Eric D. Lehman, whose previous works have ranged from natural history to a definitive account of Benedict Arnold’s attack on New London, recently released his own picks for some of our states most prominent figures. Connecticut Vanguards focuses on those “who were pioneers, groundbreakers, or trailblazers in their particular fields.” He adds the further stipulation that each subject either grew up in Connecticut or spent a significant portion of their life there.
As such, readers shouldn’t go into this volume with the expectation that Lehman will touch upon every famous Nutmegger. Many familiar names are featured, including Eugene O’Neill and Katharine Hepburn, are featured. Others are excluded; Mark Twain gets a quote in the introduction, but not an individual profile.
In each essay, Lehman makes the case for how the person became a powerful influencer. Some people have received plenty of analysis over the years, including Harriet Beecher Stowe’s galvanizing of the abolitionist movement with Uncle Tom’s Cabin. Others are fascinating, lesser-known examples such as Ebenezer Bassett, the nation’s first African-American ambassador.
Lehman profiles 24 people in all, and his selections provide a good balance of different personalities and professions. Artists, entertainers, industrialists, politicians, and more are covered. The concluding essays focus on more recent innovators, such as criminologist Henry C. Lee and sustainable sushi chef Bun Lai.
Connecticut Vanguards is a thoughtful look at some of the pioneering personalities of the Constitution State. It’s easy to take as a leisurely read, a chapter or two at a time, learning about some of the groundbreaking people from the area and perhaps getting a little inspiration along the way.
Connecticut River Ferries
By Wick Griswold and Stephen Jones
It’s always impressive to see how niche local history publications can be. Stop by this section of a bookstore and you’ll not only find countless volumes focusing on individual towns, but also a variety of slim but informative narratives on everything from a specific fire department to a vanished streetcar line.
Wick Griswold and Stephen Jones have added to that panoply with Connecticut River Ferries.
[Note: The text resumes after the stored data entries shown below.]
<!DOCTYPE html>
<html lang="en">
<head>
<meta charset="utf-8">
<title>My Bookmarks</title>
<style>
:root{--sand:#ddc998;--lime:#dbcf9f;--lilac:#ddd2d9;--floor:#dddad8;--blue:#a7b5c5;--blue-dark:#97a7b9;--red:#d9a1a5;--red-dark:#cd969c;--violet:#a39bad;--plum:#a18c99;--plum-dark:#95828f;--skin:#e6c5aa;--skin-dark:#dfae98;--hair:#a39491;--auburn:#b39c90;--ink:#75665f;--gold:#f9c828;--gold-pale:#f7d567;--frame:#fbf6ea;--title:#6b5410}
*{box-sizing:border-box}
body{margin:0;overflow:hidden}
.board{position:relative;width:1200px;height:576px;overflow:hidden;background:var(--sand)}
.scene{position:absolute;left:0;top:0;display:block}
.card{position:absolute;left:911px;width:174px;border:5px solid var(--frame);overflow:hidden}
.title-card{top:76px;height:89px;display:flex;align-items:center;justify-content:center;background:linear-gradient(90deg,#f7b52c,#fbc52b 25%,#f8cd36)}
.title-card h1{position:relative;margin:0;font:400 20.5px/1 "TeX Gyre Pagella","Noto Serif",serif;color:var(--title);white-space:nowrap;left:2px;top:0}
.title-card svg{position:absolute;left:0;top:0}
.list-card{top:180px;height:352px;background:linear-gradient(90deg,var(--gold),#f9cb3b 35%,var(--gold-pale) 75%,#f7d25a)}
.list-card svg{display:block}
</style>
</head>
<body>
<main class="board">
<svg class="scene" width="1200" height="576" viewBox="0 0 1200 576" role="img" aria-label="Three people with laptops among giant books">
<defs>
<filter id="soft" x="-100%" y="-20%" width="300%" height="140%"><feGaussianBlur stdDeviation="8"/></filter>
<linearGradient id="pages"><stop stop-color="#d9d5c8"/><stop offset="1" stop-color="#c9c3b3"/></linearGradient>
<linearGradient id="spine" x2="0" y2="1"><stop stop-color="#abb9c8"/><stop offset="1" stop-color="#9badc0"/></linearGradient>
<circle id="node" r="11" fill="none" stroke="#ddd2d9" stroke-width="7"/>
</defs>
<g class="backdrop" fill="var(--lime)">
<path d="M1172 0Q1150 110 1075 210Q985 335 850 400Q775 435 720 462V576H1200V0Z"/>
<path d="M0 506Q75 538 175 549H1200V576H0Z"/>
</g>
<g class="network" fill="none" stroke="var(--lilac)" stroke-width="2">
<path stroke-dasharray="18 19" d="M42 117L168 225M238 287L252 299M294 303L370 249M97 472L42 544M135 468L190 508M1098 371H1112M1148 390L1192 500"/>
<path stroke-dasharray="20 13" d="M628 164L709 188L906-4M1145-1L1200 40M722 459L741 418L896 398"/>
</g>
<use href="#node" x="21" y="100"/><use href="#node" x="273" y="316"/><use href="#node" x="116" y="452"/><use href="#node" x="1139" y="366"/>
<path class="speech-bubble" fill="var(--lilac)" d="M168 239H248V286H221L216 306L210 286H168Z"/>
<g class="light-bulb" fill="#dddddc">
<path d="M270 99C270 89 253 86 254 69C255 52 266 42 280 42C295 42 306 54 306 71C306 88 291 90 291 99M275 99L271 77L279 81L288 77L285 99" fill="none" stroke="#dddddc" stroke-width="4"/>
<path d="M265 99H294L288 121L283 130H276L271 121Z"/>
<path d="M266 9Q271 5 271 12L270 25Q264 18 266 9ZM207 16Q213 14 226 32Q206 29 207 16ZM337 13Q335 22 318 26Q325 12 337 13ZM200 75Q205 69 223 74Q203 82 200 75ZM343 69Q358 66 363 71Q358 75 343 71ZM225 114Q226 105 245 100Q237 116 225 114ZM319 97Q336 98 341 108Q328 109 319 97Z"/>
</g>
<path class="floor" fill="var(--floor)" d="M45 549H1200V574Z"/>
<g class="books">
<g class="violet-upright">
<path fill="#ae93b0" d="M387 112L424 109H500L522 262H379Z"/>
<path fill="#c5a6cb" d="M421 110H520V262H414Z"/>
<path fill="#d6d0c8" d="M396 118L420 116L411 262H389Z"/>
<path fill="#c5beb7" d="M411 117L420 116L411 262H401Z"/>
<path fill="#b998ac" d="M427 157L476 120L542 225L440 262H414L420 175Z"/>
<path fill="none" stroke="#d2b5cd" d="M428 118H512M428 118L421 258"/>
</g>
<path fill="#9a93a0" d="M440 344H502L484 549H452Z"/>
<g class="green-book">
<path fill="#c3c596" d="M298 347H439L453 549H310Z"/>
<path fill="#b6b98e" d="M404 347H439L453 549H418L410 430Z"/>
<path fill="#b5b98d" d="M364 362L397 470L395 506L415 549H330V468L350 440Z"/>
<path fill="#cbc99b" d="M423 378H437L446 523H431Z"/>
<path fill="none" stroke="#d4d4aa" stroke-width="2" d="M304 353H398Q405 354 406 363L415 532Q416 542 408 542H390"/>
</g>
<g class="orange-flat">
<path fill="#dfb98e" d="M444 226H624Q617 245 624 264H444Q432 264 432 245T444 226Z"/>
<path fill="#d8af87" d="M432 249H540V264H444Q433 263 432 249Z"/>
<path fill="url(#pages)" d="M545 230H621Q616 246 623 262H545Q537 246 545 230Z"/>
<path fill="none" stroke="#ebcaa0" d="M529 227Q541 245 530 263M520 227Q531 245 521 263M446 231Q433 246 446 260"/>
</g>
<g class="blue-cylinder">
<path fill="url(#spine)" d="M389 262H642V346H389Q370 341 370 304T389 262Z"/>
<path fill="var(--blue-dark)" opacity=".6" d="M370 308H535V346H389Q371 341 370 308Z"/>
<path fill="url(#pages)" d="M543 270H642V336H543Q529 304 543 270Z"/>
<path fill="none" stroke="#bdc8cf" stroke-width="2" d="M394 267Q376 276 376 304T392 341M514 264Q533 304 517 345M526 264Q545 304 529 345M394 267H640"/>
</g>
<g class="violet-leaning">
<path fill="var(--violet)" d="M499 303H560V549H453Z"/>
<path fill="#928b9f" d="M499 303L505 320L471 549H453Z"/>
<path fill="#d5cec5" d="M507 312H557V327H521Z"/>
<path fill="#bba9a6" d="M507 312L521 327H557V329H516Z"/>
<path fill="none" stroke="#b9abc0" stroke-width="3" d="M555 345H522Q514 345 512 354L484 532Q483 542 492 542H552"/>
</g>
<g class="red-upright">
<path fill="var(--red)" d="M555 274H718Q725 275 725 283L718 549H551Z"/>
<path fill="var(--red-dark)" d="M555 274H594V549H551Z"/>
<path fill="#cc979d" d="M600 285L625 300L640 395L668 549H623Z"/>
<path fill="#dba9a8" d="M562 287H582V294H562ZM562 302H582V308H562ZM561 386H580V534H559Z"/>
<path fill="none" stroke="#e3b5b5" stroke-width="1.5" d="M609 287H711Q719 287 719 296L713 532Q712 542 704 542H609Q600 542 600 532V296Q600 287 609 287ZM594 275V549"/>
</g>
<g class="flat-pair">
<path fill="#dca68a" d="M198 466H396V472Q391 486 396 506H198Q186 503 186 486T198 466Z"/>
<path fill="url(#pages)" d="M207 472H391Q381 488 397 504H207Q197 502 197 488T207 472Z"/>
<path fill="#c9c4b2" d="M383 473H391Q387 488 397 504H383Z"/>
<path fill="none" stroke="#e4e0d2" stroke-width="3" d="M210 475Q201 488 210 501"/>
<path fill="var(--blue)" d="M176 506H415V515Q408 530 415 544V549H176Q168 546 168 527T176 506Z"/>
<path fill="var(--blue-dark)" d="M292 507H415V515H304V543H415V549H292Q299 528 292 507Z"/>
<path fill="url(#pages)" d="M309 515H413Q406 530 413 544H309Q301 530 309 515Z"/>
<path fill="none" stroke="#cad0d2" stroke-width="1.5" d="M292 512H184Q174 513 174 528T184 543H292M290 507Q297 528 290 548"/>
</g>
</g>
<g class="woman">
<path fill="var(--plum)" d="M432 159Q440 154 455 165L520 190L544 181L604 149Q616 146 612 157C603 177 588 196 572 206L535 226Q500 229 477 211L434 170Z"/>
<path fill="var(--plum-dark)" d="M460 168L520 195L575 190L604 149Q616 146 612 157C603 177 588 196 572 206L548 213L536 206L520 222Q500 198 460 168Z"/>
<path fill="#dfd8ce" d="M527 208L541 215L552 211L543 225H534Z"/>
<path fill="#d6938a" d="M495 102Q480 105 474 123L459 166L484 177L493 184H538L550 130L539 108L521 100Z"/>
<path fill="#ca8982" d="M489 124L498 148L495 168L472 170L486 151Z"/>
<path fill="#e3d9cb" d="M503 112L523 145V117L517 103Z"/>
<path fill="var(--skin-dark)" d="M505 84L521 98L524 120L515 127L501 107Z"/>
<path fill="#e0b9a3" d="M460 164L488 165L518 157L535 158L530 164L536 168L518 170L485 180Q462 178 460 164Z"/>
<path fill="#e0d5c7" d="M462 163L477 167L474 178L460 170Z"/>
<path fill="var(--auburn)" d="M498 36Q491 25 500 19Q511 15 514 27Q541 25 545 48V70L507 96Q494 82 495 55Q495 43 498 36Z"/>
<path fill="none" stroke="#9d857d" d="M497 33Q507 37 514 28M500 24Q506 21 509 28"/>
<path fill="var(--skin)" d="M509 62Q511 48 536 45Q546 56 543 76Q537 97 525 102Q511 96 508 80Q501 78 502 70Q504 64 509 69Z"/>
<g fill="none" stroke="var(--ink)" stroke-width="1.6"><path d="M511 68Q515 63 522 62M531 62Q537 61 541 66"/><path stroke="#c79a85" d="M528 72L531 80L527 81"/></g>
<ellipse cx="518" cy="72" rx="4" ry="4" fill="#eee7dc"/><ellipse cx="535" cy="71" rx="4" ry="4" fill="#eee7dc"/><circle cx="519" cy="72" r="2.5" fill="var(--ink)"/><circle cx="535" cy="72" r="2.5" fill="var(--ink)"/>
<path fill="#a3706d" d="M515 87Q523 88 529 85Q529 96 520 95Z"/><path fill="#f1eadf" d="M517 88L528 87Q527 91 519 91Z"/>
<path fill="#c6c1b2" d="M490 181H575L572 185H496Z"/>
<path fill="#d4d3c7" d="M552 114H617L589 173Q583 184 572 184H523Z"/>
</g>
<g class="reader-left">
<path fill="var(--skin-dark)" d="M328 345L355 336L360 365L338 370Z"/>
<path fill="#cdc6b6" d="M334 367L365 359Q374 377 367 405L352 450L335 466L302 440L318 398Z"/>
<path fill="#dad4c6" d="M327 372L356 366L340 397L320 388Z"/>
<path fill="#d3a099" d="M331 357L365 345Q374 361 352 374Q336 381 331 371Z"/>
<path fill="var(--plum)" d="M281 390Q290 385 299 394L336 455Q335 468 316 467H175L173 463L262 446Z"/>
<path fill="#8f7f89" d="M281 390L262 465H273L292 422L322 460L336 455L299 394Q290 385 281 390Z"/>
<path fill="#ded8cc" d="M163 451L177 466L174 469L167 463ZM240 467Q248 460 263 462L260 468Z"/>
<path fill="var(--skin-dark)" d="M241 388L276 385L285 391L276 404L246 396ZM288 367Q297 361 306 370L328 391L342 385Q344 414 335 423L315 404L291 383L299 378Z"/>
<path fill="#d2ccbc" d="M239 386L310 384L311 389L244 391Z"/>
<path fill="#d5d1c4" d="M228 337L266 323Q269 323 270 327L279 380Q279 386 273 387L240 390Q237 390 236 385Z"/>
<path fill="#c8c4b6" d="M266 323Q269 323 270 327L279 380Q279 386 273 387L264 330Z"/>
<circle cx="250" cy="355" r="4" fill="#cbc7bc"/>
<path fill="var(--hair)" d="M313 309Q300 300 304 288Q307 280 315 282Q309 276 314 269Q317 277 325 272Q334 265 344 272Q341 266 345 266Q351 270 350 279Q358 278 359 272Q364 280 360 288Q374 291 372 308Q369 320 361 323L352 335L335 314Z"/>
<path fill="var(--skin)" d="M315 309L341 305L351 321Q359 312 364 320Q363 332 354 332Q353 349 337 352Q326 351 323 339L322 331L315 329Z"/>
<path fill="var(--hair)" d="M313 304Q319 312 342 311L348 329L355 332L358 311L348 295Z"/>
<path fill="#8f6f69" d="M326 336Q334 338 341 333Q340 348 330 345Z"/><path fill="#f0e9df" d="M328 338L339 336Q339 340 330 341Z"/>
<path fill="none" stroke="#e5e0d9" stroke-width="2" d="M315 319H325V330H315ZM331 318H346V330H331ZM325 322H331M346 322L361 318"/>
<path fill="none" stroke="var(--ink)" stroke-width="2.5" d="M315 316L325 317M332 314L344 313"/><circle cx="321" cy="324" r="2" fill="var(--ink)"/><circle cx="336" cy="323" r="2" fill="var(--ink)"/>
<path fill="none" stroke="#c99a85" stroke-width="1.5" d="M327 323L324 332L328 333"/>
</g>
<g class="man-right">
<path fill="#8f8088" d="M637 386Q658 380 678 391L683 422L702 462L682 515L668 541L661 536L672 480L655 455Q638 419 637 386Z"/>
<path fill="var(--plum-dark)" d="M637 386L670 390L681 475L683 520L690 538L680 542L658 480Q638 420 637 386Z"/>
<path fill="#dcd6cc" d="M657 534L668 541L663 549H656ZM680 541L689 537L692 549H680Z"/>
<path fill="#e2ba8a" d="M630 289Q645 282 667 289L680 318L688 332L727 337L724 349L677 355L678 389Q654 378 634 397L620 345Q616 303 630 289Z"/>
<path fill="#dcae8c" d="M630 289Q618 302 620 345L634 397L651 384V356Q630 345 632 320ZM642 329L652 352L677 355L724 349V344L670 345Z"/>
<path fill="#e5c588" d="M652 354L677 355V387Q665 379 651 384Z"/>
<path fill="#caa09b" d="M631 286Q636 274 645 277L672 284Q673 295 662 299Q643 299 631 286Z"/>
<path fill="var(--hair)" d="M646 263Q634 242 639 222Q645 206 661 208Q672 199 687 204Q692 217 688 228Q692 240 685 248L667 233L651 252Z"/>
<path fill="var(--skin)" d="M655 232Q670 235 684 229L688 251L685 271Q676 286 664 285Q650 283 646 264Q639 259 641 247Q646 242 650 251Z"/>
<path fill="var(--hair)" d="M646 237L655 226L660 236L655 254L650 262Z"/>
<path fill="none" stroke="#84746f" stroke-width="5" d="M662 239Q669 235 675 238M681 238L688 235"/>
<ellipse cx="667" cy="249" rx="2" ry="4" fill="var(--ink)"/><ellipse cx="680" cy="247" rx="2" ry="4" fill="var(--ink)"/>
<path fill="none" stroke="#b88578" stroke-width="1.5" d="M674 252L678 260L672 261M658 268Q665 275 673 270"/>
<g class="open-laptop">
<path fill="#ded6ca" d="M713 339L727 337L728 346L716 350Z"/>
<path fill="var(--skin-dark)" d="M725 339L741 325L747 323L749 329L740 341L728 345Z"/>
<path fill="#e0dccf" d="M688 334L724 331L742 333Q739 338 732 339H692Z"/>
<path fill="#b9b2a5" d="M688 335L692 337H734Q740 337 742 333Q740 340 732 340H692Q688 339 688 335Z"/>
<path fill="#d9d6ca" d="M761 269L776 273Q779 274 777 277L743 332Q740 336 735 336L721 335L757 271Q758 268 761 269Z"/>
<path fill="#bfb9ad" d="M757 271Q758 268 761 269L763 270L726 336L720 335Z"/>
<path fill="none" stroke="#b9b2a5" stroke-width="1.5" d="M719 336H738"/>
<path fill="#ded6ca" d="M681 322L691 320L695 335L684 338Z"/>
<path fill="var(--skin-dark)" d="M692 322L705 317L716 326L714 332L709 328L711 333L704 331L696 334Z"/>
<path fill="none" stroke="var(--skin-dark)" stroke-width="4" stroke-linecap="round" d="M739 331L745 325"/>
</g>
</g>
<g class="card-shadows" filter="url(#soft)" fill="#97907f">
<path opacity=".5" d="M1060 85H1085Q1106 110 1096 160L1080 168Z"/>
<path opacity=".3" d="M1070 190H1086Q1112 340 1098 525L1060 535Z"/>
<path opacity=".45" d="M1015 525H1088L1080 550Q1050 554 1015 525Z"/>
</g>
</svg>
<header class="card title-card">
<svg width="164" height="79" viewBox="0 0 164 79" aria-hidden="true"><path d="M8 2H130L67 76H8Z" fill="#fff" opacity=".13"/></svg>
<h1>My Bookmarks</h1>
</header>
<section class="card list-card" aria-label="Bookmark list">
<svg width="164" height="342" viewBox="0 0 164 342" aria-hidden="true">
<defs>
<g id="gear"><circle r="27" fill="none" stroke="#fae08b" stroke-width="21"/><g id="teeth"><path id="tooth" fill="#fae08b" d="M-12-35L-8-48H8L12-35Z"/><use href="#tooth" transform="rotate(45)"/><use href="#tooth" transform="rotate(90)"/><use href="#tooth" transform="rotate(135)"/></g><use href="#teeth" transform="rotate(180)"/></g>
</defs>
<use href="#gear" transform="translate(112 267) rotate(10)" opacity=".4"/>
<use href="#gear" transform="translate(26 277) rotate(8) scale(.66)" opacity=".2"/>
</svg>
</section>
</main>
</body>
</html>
As the name suggests, the book limits its focus to river crossings, including the long-serving Chester-Hadlyme and Rocky Hill-Glastonbury ferries. You’ll have to look elsewhere for a history of the seafaring steamboats or a look at the current Long Island Sound ferries.
While there are plenty of sections that follow a more historical style, such as a catalogue of mishaps on the ferries and a thorough recounting of the pressures to shut down the two remaining crossings, the book often follows a more folksy, whimsical style. There are plenty of anecdotes gathered from interviews with ferry captains, the legend of a stodgy old man who showed up a ferryman by walking around the Connecticut River instead of paying the fare, and much more.
This usually works to the book’s favor, but it can sometimes be a little grating. The third chapter, prefaced as an interlude authored by Jones, seemed to me an overlong and overwritten break that clashed noticeably with the rest of the book.
While there is plenty of discussion of the older ferry crossings that were set up out of necessity, I was a little dismayed to find that other river ferries were mostly or entirely omitted. There’s scant mention of the crossing that served Lyme and Old Saybrook before the construction of a bridge there, and nothing at all about the ferries that once plied the Thames River between Groton and New London.
Connecticut River Ferries is a bit of a muddled look at the history of this service. But it’s well-written and entertaining, and should appeal to those with an interest in the maritime heritage of the state.